PROVIDED MATERIAL
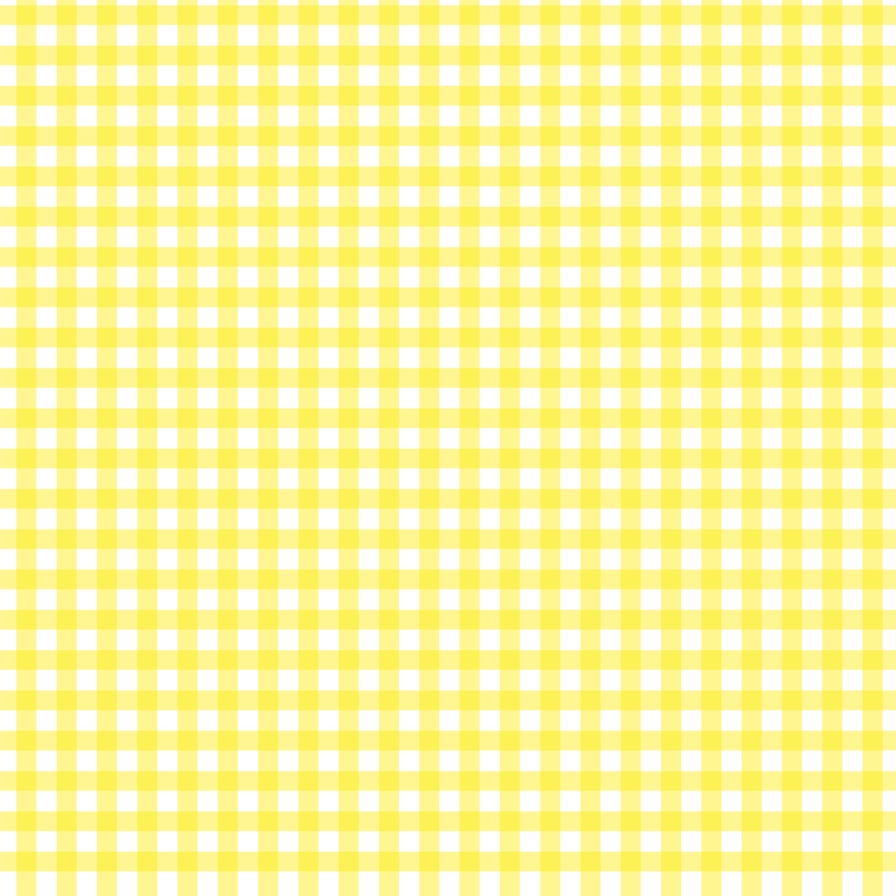
A Shadertoy shader for this pattern:

```glsl
#define REPEATS vec2(22.235, 22.23)
#define BAND_CENTER vec2(0.0294, 0.9831)
#define BAND_WIDTH vec2(0.497, 0.488)
#define EDGE_SOFTNESS 0.0015
#define BOTTOM_MARGIN 0.015
#define WHITE vec3(1.0, 1.0, 1.0)
#define PALE_YELLOW vec3(1.0, 0.96, 0.567)
#define DEEP_YELLOW vec3(0.99, 0.95, 0.335)

// Coverage of the vertical (x) and horizontal (y) bands
vec2 bandCoverage(vec2 uv, vec2 pixel) {
    vec2 cell = (uv - BAND_CENTER) * REPEATS;
    vec2 centerDist = abs(fract(cell + 0.5) - 0.5);
    vec2 edgeDist = (0.5 * BAND_WIDTH - centerDist) / REPEATS;
    vec2 softness = max(pixel, vec2(EDGE_SOFTNESS));
    return clamp(edgeDist / softness + 0.5, 0.0, 1.0);
}

void mainImage(out vec4 fragColor, in vec2 fragCoord) {
    vec2 uv = fragCoord / iResolution.xy;
    vec2 band = bandCoverage(uv, 1.0 / iResolution.xy);

    // The lowest row stays open, without a cut-off horizontal band
    band.y *= step(BOTTOM_MARGIN, uv.y);

    // Single bands are pale, crossings are deep
    vec3 gap = mix(WHITE, PALE_YELLOW, band.y);
    vec3 stripe = mix(PALE_YELLOW, DEEP_YELLOW, band.y);
    fragColor = vec4(mix(gap, stripe, band.x), 1.0);
}
```
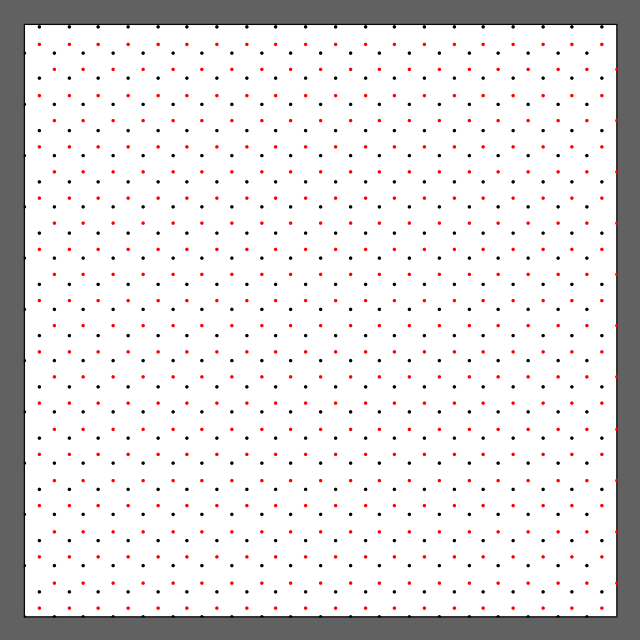
A three.js fragment shader for this pattern:

```glsl
varying vec2 vUv;

const float UNIT = 1.0 / 512.0;                      // design grid step, as a share of the canvas
const vec2  PANEL_MIN = vec2(19.5, 18.5) * UNIT;
const float PANEL_SIZE = 474.0 * UNIT;
const float COLUMNS = 20.0;
const float DARK_ROWS = 24.0;
const float RED_ROWS = 23.0;
const vec2  CELL = PANEL_SIZE / COLUMNS * vec2(1.0, 0.8660254);
const vec2  DARK_ORIGIN = vec2(19.5, 18.0) * UNIT;
const vec2  RED_ORIGIN = vec2(31.35, 25.3) * UNIT;
const float DOT_RADIUS = 1.36 * UNIT;
const float LINE_HALF_WIDTH = 0.5 * UNIT;
const float SOFTNESS = 0.5 * UNIT;

const vec3 MARGIN_GRAY = vec3(0.38);
const vec3 PAPER = vec3(1.0);
const vec3 INK = vec3(0.0);
const vec3 RED = vec3(1.0, 0.0, 0.0);

float coverage(float dist) {
  return 1.0 - smoothstep(-SOFTNESS, SOFTNESS, dist);
}

float boxDistance(vec2 p, vec2 halfSize) {
  vec2 q = abs(p) - halfSize;
  return length(max(q, 0.0)) + min(max(q.x, q.y), 0.0);
}

// Triangular lattice of dots, with centers settled on the design grid
float latticeDots(vec2 p, vec2 origin, float rows) {
  vec2 q = (p - origin) / CELL;
  float row = clamp(floor(q.y + 0.5), 0.0, rows - 1.0);
  float stagger = 0.5 * mod(row, 2.0);
  float column = clamp(floor(q.x - stagger + 0.5), 0.0, COLUMNS - 1.0);
  vec2 center = origin + vec2(column + stagger, row) * CELL;
  center = (floor(center / UNIT) + 0.5) * UNIT;
  return coverage(length(p - center) - DOT_RADIUS);
}

void main() {
  vec2 halfPanel = vec2(0.5 * PANEL_SIZE);
  float panel = boxDistance(vUv - PANEL_MIN - halfPanel, halfPanel);
  float outline = coverage(abs(panel) - LINE_HALF_WIDTH);
  float inside = coverage(panel - LINE_HALF_WIDTH);

  // Paper and frame
  vec3 color = mix(MARGIN_GRAY, PAPER, coverage(panel));
  color = mix(color, INK, outline);

  // Two interleaved lattices, clipped to the frame
  color = mix(color, INK, inside * latticeDots(vUv, DARK_ORIGIN, DARK_ROWS));
  color = mix(color, RED, inside * latticeDots(vUv, RED_ORIGIN, RED_ROWS));

  gl_FragColor = vec4(color, 1.0);
}
```
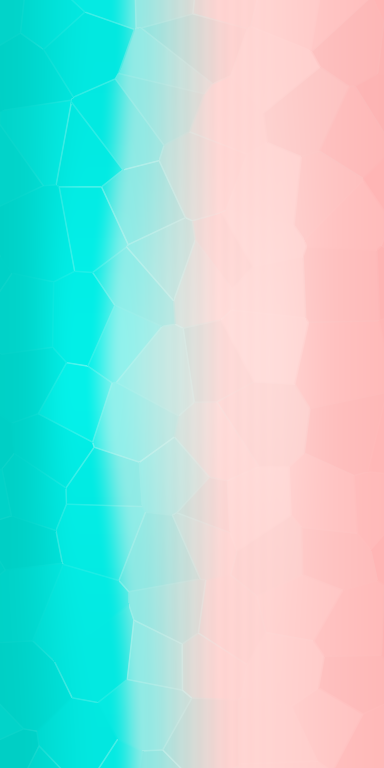
Give the GLSL for this background, as a WebGL 1 fragment shader.

```glsl
precision highp float;
uniform vec2 u_resolution;

vec2 hash2(vec2 p) {
  return fract(sin(vec2(dot(p, vec2(127.1, 311.7)), dot(p, vec2(269.5, 183.3)))) * 43758.5453);
}

// Horizontal ramp from teal through grey to rose
vec3 ramp(float x) {
  vec3 color = mix(vec3(0.0, 0.82, 0.78), vec3(0.01, 0.91, 0.88), smoothstep(0.0, 0.24, x));
  color = mix(color, vec3(0.56, 0.91, 0.89), smoothstep(0.28, 0.37, x));
  color = mix(color, vec3(0.84, 0.86, 0.84), smoothstep(0.36, 0.52, x));
  color = mix(color, vec3(1.0, 0.83, 0.82), smoothstep(0.48, 0.59, x));
  return mix(color, vec3(1.0, 0.71, 0.71), smoothstep(0.68, 1.04, x));
}

// Ramp seen through one crystal: bent toward its centre, slightly relit
vec3 facet(vec2 p, vec2 center) {
  vec2 rnd = hash2(floor(center * 53.0));
  float pull = mix(0.12, 0.5, smoothstep(0.55, 0.9, p.x));
  float x = mix(p.x, center.x, pull) + 0.025 * (rnd.x - 0.5);
  return ramp(x) + 0.018 * (rnd.y - 0.5);
}

void main() {
  vec2 p = gl_FragCoord.xy / u_resolution.x;
  float height = u_resolution.y / u_resolution.x;
  float middle = exp(-pow((p.y / height - 0.53) / 0.24, 2.0));

  // Two nearest crystal centres
  const float density = 6.2;
  vec2 cell = floor(p * density);
  vec2 nearest = vec2(0.0);
  vec2 second = vec2(0.0);
  float d1 = 100.0;
  float d2 = 100.0;
  for (int j = -2; j <= 2; j++) {
    for (int i = -2; i <= 2; i++) {
      vec2 id = cell + vec2(float(i), float(j));
      vec2 center = (id + 0.05 + 0.9 * hash2(id)) / density;
      vec2 away = center - p;
      float d = dot(away, away);
      if (d < d1) {
        d2 = d1;
        second = nearest;
        d1 = d;
        nearest = center;
      } else if (d < d2) {
        d2 = d;
        second = center;
      }
    }
  }
  float border = (d2 - d1) / (2.0 * max(length(second - nearest), 0.001));

  // The teal edge bows left at mid height
  float bow = 0.065 * middle * smoothstep(0.05, 0.25, p.x) * (1.0 - smoothstep(0.3, 0.56, p.x));
  bow -= 0.025 * (1.0 - smoothstep(0.0, 0.3, p.y / height)) * (1.0 - smoothstep(0.3, 0.5, p.x));
  vec2 bent = p + vec2(bow, 0.0);

  // Facets, blended across their borders
  float inside = smoothstep(0.0, 0.004, border);
  vec3 color = mix(facet(bent, second), facet(bent, nearest), 0.5 + 0.5 * inside);

  // Pale glow around mid height and faint vertical streaks
  color += middle * vec3(0.0, 0.03, 0.03) * smoothstep(0.05, 0.2, p.x) * (1.0 - smoothstep(0.7, 0.9, p.x));
  color += 0.004 * sin(p.x * 190.0) * smoothstep(0.3, 0.5, p.x) * (1.0 - smoothstep(0.6, 0.8, p.x));

  // Thin light seams, strongest left of centre
  float strength = hash2(floor((nearest + second) * 91.0)).x;
  float zone = smoothstep(0.05, 0.25, p.x) * (1.0 - smoothstep(0.45, 0.65, p.x));
  float seam = 1.0 - smoothstep(0.0005, 0.0035, border);
  color = mix(color, vec3(0.88, 0.97, 0.95), seam * strength * (0.06 + 0.34 * zone));

  gl_FragColor = vec4(clamp(color, 0.0, 1.0), 1.0);
}
```
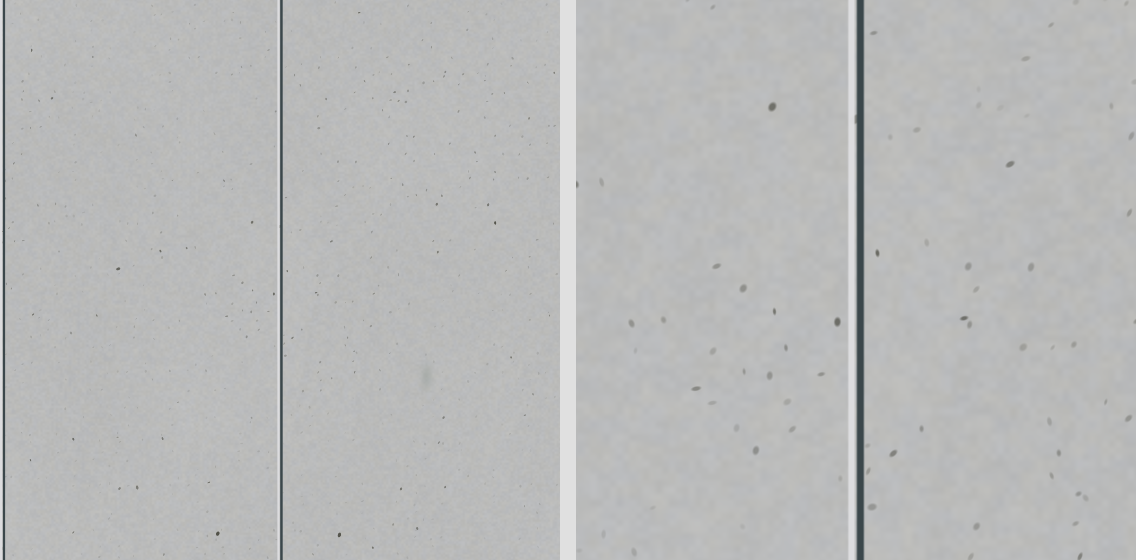
Left: the whole. Right: its middle third, enlarged.
Reproduce this texture procedurally as a WebGL 2 fragment shader.

```glsl
#version 300 es
precision highp float;
// Pale grey concrete cladding: two tall panels split by vertical joints,
// each joint a light bevel beside a dark groove. Wrapped value noise gives the
// grain, and sparse hashed cells scatter slanted pits of three sizes.

#define PANELS 2.0
#define GROOVE_X 0.0072
#define GROOVE_SHIFT -0.0046
#define GROOVE_HALF 0.0021
#define BEVEL_OFFSET 0.0053
#define BEVEL_HALF 0.0019
#define GRAIN_CELLS 256.0
#define GRAIN_AMOUNT 0.040
#define MOTTLE_AMOUNT 0.012

uniform vec2 u_resolution;
out vec4 fragColor;

const vec3 CONCRETE = vec3(0.730, 0.733, 0.732);
const vec3 GROOVE = vec3(0.23, 0.28, 0.295);
const vec3 BEVEL = vec3(0.87, 0.87, 0.88);
const vec3 PIT = vec3(0.24, 0.24, 0.20);
const vec3 STAIN = vec3(0.60, 0.63, 0.61);

float hash(vec2 p) {
    return fract(sin(dot(p, vec2(12.9898, 78.233))) * 43758.5453);
}

// Value noise that wraps after a whole number of cells
float wrapNoise(vec2 uv, vec2 cells, float seed) {
    vec2 p = uv * cells;
    vec2 i = floor(p);
    vec2 f = fract(p);
    f = f * f * (3.0 - 2.0 * f);
    vec2 a = mod(i, cells);
    vec2 b = mod(i + 1.0, cells);
    float low = mix(hash(a + seed), hash(vec2(b.x, a.y) + seed), f.x);
    float high = mix(hash(vec2(a.x, b.y) + seed), hash(b + seed), f.x);
    return mix(low, high, f.y);
}

// Coverage of small slanted ellipses, at most one inside each cell
float pits(vec2 uv, float cells, float chance, float radius, float seed) {
    vec2 id = mod(floor(uv * cells), cells) + seed;
    vec2 jitter = vec2(hash(id + 3.1), hash(id + 7.7));
    vec2 d = (fract(uv * cells) - mix(vec2(0.25), vec2(0.75), jitter)) / cells;
    float angle = mix(0.2, 2.2, hash(id + 11.3));
    vec2 axis = vec2(cos(angle), sin(angle));
    d = vec2(dot(d, axis), dot(d, vec2(-axis.y, axis.x)));
    d.y *= mix(1.2, 2.2, hash(id + 17.9));
    float size = radius * mix(0.6, 1.0, hash(id + 23.3));
    float soft = max(0.0012, 0.7 / u_resolution.x);
    float shape = 1.0 - smoothstep(size - soft, size + soft, length(d));
    return shape * step(hash(id), chance) * mix(0.4, 1.0, hash(id + 31.7));
}

// Soft vertical band around zero
float band(float x, float halfWidth) {
    float soft = max(0.0008, 0.5 / u_resolution.x);
    return 1.0 - smoothstep(halfWidth - soft, halfWidth + soft, abs(x));
}

void main() {
    vec2 uv = gl_FragCoord.xy / u_resolution;

    // Fine grain with a faint warm and cool tint, over a broad mottle
    float grain = 0.6 * wrapNoise(uv, vec2(GRAIN_CELLS), 1.0)
                + 0.4 * wrapNoise(uv, vec2(GRAIN_CELLS * 0.5), 5.0) - 0.5;
    float tint = wrapNoise(uv, vec2(GRAIN_CELLS * 0.5), 9.0) - 0.5;
    float mottle = wrapNoise(uv, vec2(6.0, 4.0), 13.0)
                 + 0.5 * wrapNoise(uv, vec2(40.0, 12.0), 19.0) - 0.75;
    vec3 color = CONCRETE + GRAIN_AMOUNT * grain + MOTTLE_AMOUNT * mottle;
    color += tint * vec3(0.012, 0.004, -0.018);

    // Upright stain on the second panel
    vec2 stainOffset = (uv - vec2(0.762, 0.328)) / vec2(0.010, 0.022);
    color = mix(color, STAIN, 0.5 * exp(-dot(stainOffset, stainOffset)));

    // Pits: many faint, some clear, a few deep
    float density = smoothstep(0.2, 0.8, wrapNoise(uv, vec2(5.0), 27.0));
    float faint = pits(uv, 64.0, 0.16, 0.0026, 41.0) * mix(0.15, 0.40, density);
    float clear = pits(uv, 26.0, 0.10, 0.0028, 57.0) * 0.65;
    float deep = pits(uv, 11.0, 0.07, 0.0043, 73.0);
    color = mix(color, PIT, max(faint, max(clear, deep)));

    // Joints: nearest one, with wrapped distance and a slight uneven spacing
    for (float k = 0.0; k < PANELS; k++) {
        float center = k / PANELS + GROOVE_X + GROOVE_SHIFT * k;
        float x = fract(uv.x - center + 0.5) - 0.5;
        color = mix(color, BEVEL, 0.95 * band(x + BEVEL_OFFSET, BEVEL_HALF));
        color = mix(color, GROOVE, band(x, GROOVE_HALF));
    }

    fragColor = vec4(color, 1.0);
}
```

EXERCISE AIM
Among the lines of the data above, find those with the word "height" and show them.

YOUR RESPONSE
  float height = u_resolution.y / u_resolution.x;
  float middle = exp(-pow((p.y / height - 0.53) / 0.24, 2.0));
  // The teal edge bows left at mid height
  bow -= 0.025 * (1.0 - smoothstep(0.0, 0.3, p.y / height)) * (1.0 - smoothstep(0.3, 0.5, p.x));
  // Pale glow around mid height and faint vertical streaks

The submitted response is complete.